Nitrogen fertilization is essential for proper plant development. Its lack leads to diminished growth and so decreased crop production.
In order to plan crop fertilization, farmers perform constant soil testing of random soil samples for nitrogen soil concentration. Given the low accuracy level, testing relies on agricultural values.
Fearing inadequate soil nitrogen concentration, there is a tendency to over-fertilize, which results in high cost, soil and air pollution, etc.
So far, the exact nitrogen concentration needed for each individual crop has not been thoroughly examined.
The attached study was carried out by researchers headed by Dr. Ilya Gelfand from the Sde Boker campus of BGU. An ICA grant enabled the acquisition of a special instrument for accurate soil

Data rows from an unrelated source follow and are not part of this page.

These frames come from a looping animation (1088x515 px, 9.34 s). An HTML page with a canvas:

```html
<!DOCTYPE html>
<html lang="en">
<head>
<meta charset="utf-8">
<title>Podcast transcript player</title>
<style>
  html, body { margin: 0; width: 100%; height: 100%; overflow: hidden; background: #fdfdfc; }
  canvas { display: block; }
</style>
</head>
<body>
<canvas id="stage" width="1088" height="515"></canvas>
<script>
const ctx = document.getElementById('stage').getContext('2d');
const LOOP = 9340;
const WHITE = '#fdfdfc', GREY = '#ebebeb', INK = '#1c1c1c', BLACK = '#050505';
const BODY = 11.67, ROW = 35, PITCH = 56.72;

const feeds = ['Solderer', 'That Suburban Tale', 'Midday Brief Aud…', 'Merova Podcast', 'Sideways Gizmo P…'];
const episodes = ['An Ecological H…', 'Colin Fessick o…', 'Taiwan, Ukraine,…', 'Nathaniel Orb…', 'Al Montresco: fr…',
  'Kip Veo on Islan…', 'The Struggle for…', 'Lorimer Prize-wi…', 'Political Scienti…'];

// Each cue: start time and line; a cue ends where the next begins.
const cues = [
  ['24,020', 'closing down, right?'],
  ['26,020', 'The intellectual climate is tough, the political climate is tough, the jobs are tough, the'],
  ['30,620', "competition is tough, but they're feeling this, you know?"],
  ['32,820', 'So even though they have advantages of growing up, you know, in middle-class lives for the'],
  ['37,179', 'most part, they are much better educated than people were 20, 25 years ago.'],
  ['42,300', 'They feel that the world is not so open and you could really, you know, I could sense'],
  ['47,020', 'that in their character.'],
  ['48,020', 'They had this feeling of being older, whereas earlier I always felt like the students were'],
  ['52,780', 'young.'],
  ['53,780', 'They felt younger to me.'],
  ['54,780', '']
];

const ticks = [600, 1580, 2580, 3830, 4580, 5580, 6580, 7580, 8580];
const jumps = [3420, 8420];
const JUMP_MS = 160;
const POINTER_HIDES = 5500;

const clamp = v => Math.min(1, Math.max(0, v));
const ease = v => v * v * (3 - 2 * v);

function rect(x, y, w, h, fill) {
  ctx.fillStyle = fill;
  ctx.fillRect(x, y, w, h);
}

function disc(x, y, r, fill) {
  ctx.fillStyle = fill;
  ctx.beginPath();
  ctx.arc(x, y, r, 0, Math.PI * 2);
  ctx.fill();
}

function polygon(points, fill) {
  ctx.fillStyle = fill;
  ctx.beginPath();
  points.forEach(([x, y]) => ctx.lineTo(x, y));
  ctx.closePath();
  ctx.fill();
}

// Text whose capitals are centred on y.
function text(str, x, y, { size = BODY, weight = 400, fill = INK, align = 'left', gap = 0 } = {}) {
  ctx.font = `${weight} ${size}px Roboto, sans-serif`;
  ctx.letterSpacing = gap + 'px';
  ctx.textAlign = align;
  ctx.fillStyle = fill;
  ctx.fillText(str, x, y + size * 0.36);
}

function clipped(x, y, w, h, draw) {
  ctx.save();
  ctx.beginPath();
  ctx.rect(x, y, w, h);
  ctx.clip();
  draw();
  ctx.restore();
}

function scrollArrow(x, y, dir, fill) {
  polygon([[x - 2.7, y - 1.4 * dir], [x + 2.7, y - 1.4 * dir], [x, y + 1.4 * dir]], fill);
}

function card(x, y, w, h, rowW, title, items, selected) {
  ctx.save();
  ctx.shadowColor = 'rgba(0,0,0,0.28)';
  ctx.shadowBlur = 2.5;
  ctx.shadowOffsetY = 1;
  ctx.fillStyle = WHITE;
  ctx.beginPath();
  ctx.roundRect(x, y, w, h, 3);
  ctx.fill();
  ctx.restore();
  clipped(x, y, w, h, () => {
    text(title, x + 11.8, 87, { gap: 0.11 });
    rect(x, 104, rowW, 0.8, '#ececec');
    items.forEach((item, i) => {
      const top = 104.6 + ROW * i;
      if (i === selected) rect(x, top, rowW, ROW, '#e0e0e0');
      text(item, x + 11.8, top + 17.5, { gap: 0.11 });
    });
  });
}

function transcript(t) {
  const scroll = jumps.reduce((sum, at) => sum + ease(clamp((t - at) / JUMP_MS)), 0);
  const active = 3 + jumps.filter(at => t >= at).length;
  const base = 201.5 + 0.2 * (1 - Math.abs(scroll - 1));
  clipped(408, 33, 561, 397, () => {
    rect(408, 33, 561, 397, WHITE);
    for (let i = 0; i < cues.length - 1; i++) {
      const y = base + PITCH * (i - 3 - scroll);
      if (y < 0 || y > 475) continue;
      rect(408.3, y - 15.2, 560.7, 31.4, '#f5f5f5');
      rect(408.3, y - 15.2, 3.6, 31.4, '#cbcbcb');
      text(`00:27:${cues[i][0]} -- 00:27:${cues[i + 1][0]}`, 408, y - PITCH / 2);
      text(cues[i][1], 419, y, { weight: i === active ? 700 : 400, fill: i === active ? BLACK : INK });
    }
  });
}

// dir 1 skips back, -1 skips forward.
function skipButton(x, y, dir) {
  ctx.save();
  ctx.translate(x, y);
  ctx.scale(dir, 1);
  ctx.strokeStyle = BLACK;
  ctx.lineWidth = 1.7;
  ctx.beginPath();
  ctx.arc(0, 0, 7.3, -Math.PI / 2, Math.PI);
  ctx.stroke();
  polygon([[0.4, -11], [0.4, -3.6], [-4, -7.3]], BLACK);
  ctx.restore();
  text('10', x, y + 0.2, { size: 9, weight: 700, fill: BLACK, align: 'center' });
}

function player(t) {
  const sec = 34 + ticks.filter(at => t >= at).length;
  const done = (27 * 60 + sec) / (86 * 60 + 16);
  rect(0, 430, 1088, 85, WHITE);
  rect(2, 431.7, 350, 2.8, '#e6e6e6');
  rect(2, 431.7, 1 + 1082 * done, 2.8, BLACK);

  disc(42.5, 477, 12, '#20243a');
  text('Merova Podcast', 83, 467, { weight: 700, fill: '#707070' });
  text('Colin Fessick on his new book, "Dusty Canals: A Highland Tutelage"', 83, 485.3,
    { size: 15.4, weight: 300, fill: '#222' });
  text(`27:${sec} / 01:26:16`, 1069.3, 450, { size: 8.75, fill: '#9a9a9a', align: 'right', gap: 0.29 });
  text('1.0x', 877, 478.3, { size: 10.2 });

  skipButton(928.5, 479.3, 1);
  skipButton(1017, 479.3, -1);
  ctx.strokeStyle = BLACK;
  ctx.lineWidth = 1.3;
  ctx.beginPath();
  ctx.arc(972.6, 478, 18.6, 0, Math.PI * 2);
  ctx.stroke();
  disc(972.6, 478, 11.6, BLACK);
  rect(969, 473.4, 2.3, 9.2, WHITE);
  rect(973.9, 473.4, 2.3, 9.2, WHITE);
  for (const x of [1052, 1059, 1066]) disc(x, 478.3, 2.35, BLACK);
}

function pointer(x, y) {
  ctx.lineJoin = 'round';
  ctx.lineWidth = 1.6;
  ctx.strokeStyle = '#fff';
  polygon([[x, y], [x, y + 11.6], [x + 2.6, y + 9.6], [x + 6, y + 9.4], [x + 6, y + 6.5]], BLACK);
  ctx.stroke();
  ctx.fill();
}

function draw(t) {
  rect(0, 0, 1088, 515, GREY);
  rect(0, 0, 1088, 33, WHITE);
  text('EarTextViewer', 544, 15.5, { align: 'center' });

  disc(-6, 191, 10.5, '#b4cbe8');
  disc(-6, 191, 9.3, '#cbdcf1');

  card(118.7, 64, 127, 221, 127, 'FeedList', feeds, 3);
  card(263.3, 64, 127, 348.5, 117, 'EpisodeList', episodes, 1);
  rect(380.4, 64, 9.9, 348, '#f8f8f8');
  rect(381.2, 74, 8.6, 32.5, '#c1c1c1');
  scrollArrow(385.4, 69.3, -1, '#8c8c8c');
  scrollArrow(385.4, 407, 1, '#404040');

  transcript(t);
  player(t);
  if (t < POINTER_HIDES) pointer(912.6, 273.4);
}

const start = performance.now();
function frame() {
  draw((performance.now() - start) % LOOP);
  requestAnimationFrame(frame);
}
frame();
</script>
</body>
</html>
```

nitrogen testing and crop-optimum calculation. The experiment was implemented in the fields of Kibbutz Urim on carrots, a major crop in the Western Negev.
This research led to an updated growth and fertilization protocol for carrots. Until then, nitrogen fertilization had been based on a wasteful protocol that resulted in damage.